Exercise aim:
Some lines in the material below hold the word "edge". Copy all of them.

BEGIN

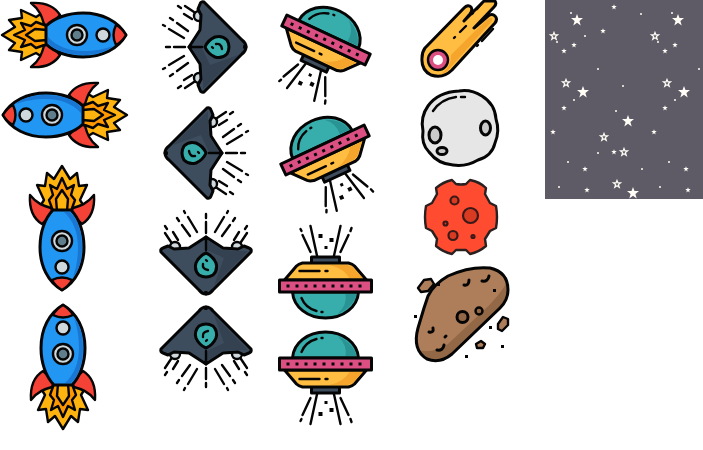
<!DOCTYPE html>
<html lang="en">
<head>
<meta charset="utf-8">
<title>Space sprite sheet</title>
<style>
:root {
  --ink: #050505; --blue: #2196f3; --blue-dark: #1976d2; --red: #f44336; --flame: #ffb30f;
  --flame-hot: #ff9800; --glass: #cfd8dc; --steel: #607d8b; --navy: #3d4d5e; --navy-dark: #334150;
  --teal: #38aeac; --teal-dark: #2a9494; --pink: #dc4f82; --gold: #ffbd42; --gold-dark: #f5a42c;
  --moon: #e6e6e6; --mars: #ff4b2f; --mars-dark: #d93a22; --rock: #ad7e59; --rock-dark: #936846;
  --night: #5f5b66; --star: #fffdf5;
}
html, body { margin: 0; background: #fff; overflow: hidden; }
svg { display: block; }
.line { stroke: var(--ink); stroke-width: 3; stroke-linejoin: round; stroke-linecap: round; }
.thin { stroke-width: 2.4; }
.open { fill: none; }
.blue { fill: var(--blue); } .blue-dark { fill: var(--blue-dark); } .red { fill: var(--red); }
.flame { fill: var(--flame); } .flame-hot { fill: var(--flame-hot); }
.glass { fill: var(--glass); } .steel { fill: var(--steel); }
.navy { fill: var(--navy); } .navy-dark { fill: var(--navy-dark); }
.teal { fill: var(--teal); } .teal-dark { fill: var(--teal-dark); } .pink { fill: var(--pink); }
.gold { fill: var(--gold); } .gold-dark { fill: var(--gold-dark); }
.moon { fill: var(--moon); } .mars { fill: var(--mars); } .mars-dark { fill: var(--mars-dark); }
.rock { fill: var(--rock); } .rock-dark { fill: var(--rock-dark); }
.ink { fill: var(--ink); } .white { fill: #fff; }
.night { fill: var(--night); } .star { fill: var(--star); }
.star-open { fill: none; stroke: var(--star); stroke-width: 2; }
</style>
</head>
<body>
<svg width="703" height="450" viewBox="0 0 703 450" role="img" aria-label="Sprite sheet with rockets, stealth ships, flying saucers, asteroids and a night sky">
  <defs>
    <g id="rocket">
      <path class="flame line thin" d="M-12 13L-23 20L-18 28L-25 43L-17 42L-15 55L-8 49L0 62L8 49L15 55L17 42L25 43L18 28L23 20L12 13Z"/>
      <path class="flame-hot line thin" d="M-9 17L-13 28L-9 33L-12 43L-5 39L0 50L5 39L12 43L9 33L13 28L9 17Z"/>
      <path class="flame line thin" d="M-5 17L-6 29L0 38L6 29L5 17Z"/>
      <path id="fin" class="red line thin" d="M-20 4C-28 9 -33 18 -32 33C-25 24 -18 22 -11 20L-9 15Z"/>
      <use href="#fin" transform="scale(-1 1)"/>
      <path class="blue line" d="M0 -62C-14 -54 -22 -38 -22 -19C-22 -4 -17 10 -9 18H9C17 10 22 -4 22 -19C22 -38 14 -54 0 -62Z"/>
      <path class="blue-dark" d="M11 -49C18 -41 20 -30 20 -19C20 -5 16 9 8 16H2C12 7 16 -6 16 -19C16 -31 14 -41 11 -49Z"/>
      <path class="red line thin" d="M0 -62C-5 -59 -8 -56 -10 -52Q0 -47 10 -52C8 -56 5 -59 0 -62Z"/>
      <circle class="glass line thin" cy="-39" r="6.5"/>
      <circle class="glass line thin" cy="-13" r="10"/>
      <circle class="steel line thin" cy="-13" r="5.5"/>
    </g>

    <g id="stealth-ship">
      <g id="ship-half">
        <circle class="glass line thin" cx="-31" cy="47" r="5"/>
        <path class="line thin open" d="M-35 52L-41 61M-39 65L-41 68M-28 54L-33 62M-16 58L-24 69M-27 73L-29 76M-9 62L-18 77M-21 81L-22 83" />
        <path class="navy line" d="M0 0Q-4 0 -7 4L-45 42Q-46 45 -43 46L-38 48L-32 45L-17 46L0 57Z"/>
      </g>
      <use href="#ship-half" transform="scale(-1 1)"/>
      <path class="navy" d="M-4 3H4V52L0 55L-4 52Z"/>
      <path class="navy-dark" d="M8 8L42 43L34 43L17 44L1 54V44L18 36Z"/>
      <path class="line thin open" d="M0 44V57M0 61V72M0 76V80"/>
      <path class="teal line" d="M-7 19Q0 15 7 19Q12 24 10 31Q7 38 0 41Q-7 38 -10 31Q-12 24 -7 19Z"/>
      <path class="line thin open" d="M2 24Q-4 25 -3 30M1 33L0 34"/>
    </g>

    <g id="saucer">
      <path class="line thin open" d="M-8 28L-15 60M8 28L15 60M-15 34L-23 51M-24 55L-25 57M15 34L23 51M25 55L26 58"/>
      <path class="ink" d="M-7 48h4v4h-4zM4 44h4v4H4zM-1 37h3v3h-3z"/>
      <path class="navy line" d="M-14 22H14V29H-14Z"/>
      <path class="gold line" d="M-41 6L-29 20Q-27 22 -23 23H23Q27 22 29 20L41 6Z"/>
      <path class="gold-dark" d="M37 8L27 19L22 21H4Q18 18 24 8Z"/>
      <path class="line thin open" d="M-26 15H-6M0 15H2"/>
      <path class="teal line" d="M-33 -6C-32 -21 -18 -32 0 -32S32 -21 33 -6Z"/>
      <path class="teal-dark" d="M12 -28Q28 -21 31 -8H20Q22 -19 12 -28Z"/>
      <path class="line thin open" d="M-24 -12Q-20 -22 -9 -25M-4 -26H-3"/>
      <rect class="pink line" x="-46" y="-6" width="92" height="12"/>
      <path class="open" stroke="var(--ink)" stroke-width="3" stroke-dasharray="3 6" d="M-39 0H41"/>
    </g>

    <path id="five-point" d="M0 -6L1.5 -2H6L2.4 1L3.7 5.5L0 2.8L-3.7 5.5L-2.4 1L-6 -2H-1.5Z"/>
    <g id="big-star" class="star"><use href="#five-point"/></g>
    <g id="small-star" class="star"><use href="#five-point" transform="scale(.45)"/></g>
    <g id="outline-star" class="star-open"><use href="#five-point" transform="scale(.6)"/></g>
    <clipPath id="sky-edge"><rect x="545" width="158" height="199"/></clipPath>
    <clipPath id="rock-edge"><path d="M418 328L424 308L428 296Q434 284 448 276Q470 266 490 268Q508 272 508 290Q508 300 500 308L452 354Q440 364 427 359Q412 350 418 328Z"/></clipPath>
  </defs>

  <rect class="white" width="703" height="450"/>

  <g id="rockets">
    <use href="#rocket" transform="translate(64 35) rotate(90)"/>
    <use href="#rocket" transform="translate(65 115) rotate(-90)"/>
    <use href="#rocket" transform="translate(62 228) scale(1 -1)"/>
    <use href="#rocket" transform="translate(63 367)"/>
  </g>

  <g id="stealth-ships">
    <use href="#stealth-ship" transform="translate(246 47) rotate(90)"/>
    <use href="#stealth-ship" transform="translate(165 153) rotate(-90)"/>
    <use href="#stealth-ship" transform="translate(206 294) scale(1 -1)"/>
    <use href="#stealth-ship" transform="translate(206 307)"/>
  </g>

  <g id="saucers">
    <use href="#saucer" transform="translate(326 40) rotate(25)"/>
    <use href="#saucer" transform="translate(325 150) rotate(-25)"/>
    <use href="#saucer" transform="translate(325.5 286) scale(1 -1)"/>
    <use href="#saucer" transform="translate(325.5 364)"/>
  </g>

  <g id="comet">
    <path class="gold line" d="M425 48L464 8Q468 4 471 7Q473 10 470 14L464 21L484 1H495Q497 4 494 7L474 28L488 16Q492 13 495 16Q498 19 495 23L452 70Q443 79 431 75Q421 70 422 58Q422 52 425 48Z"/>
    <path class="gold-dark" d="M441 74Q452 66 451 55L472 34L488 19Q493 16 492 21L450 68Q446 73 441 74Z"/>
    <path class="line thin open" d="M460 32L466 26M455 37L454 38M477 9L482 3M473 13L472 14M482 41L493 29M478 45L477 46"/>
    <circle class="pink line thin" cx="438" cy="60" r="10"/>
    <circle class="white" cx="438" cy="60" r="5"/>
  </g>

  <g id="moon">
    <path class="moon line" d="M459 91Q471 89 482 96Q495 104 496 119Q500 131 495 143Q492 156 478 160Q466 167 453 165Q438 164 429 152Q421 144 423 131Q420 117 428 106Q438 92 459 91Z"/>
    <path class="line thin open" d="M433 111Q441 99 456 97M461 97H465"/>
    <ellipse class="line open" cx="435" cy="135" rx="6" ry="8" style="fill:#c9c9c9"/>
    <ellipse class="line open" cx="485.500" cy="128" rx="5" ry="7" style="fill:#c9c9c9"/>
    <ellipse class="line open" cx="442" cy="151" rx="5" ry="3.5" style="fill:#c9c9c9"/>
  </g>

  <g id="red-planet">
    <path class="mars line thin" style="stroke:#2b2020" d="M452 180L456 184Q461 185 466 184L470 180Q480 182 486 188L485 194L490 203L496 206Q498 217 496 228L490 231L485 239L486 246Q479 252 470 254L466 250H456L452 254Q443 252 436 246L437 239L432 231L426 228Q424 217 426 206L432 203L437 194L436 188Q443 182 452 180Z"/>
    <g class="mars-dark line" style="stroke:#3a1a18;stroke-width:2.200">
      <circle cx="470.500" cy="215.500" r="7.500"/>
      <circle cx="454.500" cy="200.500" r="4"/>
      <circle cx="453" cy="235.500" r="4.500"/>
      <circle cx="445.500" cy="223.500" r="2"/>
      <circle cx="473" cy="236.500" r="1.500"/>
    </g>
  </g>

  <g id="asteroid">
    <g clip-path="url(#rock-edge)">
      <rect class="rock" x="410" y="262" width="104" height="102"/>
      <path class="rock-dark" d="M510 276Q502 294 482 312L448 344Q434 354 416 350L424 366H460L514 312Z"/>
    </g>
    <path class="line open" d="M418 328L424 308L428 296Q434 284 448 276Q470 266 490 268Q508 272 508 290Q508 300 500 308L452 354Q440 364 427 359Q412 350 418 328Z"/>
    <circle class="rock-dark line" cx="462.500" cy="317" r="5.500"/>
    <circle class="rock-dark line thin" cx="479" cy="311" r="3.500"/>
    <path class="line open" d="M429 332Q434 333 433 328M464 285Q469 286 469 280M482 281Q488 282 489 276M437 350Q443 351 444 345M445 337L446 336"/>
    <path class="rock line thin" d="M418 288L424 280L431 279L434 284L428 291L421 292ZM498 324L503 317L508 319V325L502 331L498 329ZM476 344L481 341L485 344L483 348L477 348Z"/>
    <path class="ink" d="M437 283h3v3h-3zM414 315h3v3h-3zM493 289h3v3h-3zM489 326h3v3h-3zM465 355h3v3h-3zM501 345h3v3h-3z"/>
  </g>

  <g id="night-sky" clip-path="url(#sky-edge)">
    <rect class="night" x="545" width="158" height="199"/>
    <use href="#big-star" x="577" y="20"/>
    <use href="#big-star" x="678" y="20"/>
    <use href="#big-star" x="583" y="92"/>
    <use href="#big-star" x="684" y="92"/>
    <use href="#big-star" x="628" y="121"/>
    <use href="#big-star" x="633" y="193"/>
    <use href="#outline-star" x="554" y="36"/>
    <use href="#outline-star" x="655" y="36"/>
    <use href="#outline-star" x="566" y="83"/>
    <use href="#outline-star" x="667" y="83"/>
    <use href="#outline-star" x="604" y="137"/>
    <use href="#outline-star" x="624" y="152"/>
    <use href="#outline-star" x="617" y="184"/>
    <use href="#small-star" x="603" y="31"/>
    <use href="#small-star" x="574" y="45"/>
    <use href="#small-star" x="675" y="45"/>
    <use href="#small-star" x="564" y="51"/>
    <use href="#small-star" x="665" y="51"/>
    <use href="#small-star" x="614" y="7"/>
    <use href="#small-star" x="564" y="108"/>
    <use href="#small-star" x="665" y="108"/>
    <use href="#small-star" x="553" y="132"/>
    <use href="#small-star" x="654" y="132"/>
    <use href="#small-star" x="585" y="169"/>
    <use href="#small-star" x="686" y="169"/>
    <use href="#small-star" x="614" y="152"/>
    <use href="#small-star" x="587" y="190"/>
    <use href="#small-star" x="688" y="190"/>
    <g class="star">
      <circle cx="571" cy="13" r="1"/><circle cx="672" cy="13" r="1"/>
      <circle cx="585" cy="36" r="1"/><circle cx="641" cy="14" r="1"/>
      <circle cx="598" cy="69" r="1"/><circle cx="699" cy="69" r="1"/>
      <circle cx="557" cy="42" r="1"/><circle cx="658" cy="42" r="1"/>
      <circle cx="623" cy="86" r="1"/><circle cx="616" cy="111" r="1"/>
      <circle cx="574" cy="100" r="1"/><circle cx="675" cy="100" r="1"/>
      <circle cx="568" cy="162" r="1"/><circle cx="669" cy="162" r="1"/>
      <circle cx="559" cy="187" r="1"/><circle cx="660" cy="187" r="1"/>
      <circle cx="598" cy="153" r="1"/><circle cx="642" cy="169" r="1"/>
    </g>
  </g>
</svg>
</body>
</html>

END

Answer for the task:
    <clipPath id="sky-edge"><rect x="545" width="158" height="199"/></clipPath>
    <clipPath id="rock-edge"><path d="M418 328L424 308L428 296Q434 284 448 276Q470 266 490 268Q508 272 508 290Q508 300 500 308L452 354Q440 364 427 359Q412 350 418 328Z"/></clipPath>
    <g clip-path="url(#rock-edge)">
  <g id="night-sky" clip-path="url(#sky-edge)">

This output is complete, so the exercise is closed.